As for the impact of poverty and unemployment, which can be as high as 65% on the reservation, Chadwick observed that high unemployment extends throughout the county. He commented, "What goes on outside the school affects what goes on inside." He pointed out that the teachers speak with their students to ensure they are getting enough to eat or if there are any issues they are dealing with outside of school. The school also has the full support of the health center, which is next door, and tribal agencies.
The principal then added, "These are the most loving kids I have worked with in 41 years. They love to hug." He noted he had only six discipline issues during the past year and had not suspended a student for five years.
Along with a tour of the building, Jewell and Duncan met with school board members, parents and youth, and they also stopped by the youth and recreation building, where Duncan gave a motivational talk to the youth. Duncan, who played professional basketball in Australia and is a former co-captain of Harvard's basketball team, also conducted some basketball drills with them.
Reform plan outlined
Concerning the educational reform initiative for BIE schools, Jewell says the decentralizing of the administration will allow for the challenges at different schools to be addressed individually. While Beatrice Rafferty School is facing challenges caused by the facility, other schools face teacher shortages or issues caused by their remoteness. "We're trying to understand the resources of each district," she said.

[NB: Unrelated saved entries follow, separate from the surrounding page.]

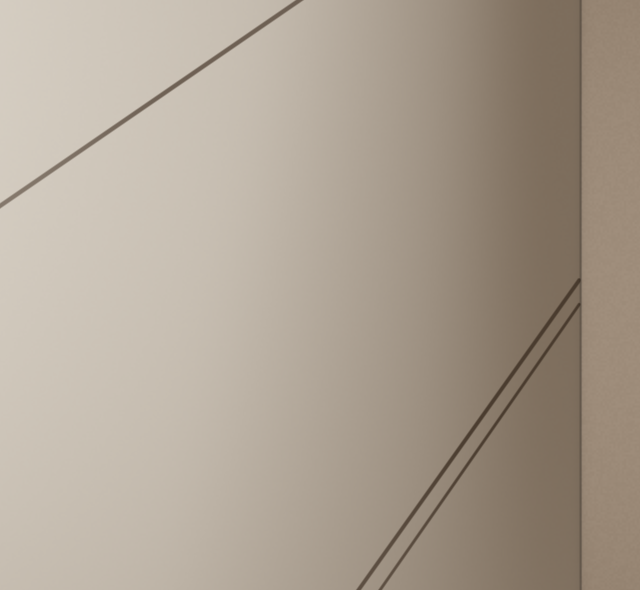
Give the GLSL for this texture, as a Shadertoy shader.

```glsl
// A softly lit beige wall that darkens into a corner beside a narrow side panel.
// Smooth hinged ramps shade the wall, segment distances cut the thin diagonal
// grooves, and a fine value noise adds plaster grain.

#define CORNER_X 0.9075
#define LIGHT_TINT vec3(0.832, 0.802, 0.757)
#define SHADE_TINT vec3(0.450, 0.384, 0.315)
#define PANEL_TINT vec3(0.612, 0.543, 0.472)
#define GROOVE_TINT vec3(0.270, 0.215, 0.165)
#define KNEE_SOFTNESS 0.06
#define GRAIN_SCALE 300.0
#define GRAIN_AMOUNT 0.018

float hash(vec2 p) {
    p = fract(p * vec2(0.1031, 0.1137));
    p += dot(p, p.yx + 33.33);
    return fract((p.x + p.y) * p.x * 17.0);
}

float valueNoise(vec2 p) {
    vec2 cell = floor(p), f = fract(p);
    f = f * f * (3.0 - 2.0 * f);
    float low = mix(hash(cell), hash(cell + vec2(1, 0)), f.x);
    float high = mix(hash(cell + vec2(0, 1)), hash(cell + vec2(1, 1)), f.x);
    return mix(low, high, f.y);
}

// Zero below the knee, rising linearly above it, rounded between.
vec3 hinge(vec3 d) {
    return 0.5 * (d + sqrt(d * d + KNEE_SOFTNESS * KNEE_SOFTNESS));
}

// Light falloff across the wall; the corner shadow is steeper at the top.
float wallLight(vec2 uv) {
    vec3 knees = mix(vec3(0.25, 0.64, 0.85), vec3(0.42, 0.71, 0.83), uv.y);
    vec3 bends = mix(vec3(-0.72, -0.50, 1.80), vec3(-1.15, -1.80, 4.10), uv.y);
    float start = mix(0.85, 1.0, uv.y) + 0.16 * uv.y * (1.0 - uv.y);
    float slope = mix(-0.25, -0.35, uv.y);
    return max(start + slope * uv.x + dot(bends, hinge(uv.x - knees)), 0.0);
}

float segmentDistance(vec2 p, vec2 a, vec2 b) {
    vec2 ab = b - a;
    float t = clamp(dot(p - a, ab) / dot(ab, ab), 0.0, 1.0);
    return length(p - a - ab * t);
}

// Antialiased coverage of a groove whose ends are given in canvas fractions.
float groove(vec2 uv, vec2 a, vec2 b, float halfWidth, vec2 size) {
    float d = segmentDistance(uv * size, a * size, b * size);
    float blur = 0.0009 + 0.5 / iResolution.x;
    return 1.0 - smoothstep(halfWidth - blur, halfWidth + blur, d);
}

void mainImage(out vec4 fragColor, in vec2 fragCoord) {
    vec2 uv = fragCoord / iResolution.xy;
    vec2 size = vec2(1.0, iResolution.y / iResolution.x);
    float pixel = 1.0 / iResolution.x;

    // Wall shading
    vec3 wall = mix(SHADE_TINT, LIGHT_TINT, wallLight(uv));

    // Broad upper groove, fading towards the left
    float upper = groove(uv, vec2(-0.02, 0.636), vec2(0.49, 1.016), 0.0034, size);
    wall = mix(wall, GROOVE_TINT + 0.13, upper * mix(0.72, 0.92, smoothstep(0.0, 0.3, uv.x)));

    // Pair of narrow lower grooves ending at the corner
    float pair = groove(uv, vec2(0.547, -0.02), vec2(0.905, 0.525), 0.0030, size);
    pair = max(pair, groove(uv, vec2(0.581, -0.02), vec2(0.905, 0.484), 0.0023, size));
    vec3 pairTint = GROOVE_TINT + 0.07 * (1.0 - smoothstep(0.0, 0.3, uv.y));
    wall = mix(wall, pairTint, pair * 0.92);

    // Side panel: brightest at mid height, grained
    float midHeight = 4.0 * uv.y * (1.0 - uv.y);
    vec3 panel = PANEL_TINT + 0.035 * (midHeight - 0.75);
    float panelMask = smoothstep(CORNER_X - pixel, CORNER_X + pixel, uv.x);
    vec3 color = mix(wall, panel, panelMask);

    // Thin crease and soft contact shadow along the corner
    float edge = abs(uv.x - CORNER_X);
    color *= 1.0 - 0.22 * (1.0 - smoothstep(0.0005, 0.0015 + pixel, edge));
    color *= 1.0 - 0.06 * exp(-edge * 160.0);

    // Plaster grain
    float grain = valueNoise(uv * size * GRAIN_SCALE) - 0.5;
    color += grain * GRAIN_AMOUNT * mix(0.2, 1.0, panelMask);

    fragColor = vec4(color, 1.0);
}
```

In 2013, Jewell and Duncan convened an American Indian Education Study Group to assess systemic issues within BIE‑funded schools C one of the lowest performing sets of schools in the country -- and to propose a comprehensive plan for reform to ensure all students attending BIE‑funded schools receive high quality education. The Departments of Education and the Interior are now working together to act on the group's recommendations.
Based on the recommendation contained in a Blueprint for Reform issued in June, Secretary Jewell has issued a Secretarial Order that will redesign the BIE from a direct provider of education into an innovative organization that will serve as a capacity‑builder and service‑provider to tribes with BIE‑funded schools.
The Secretarial Order outlines a two‑phase process to restructure and redesign the BIE over the 2014‑2015 and 2015‑2016 school years. The first phase will improve responsiveness of BIE operational support to schools, including establishing a School Operations Division that will focus on teacher and principal recruitment, acquisition and grants, school facilities and educational technology. An Office of Sovereignty and Indian Education will be established to support tribal sovereignty by building the capacity of tribes to operate high performing schools and allowing tribes to shape what their children learn about their tribes, language and culture.
The second phase will focus on improving performance of individual schools through School Support Solutions Teams. The teams will work with individual schools and tribes to help maximize school performance, including "cradle to the classroom" assistance with services such as prenatal care, early literacy, children's health care and counseling.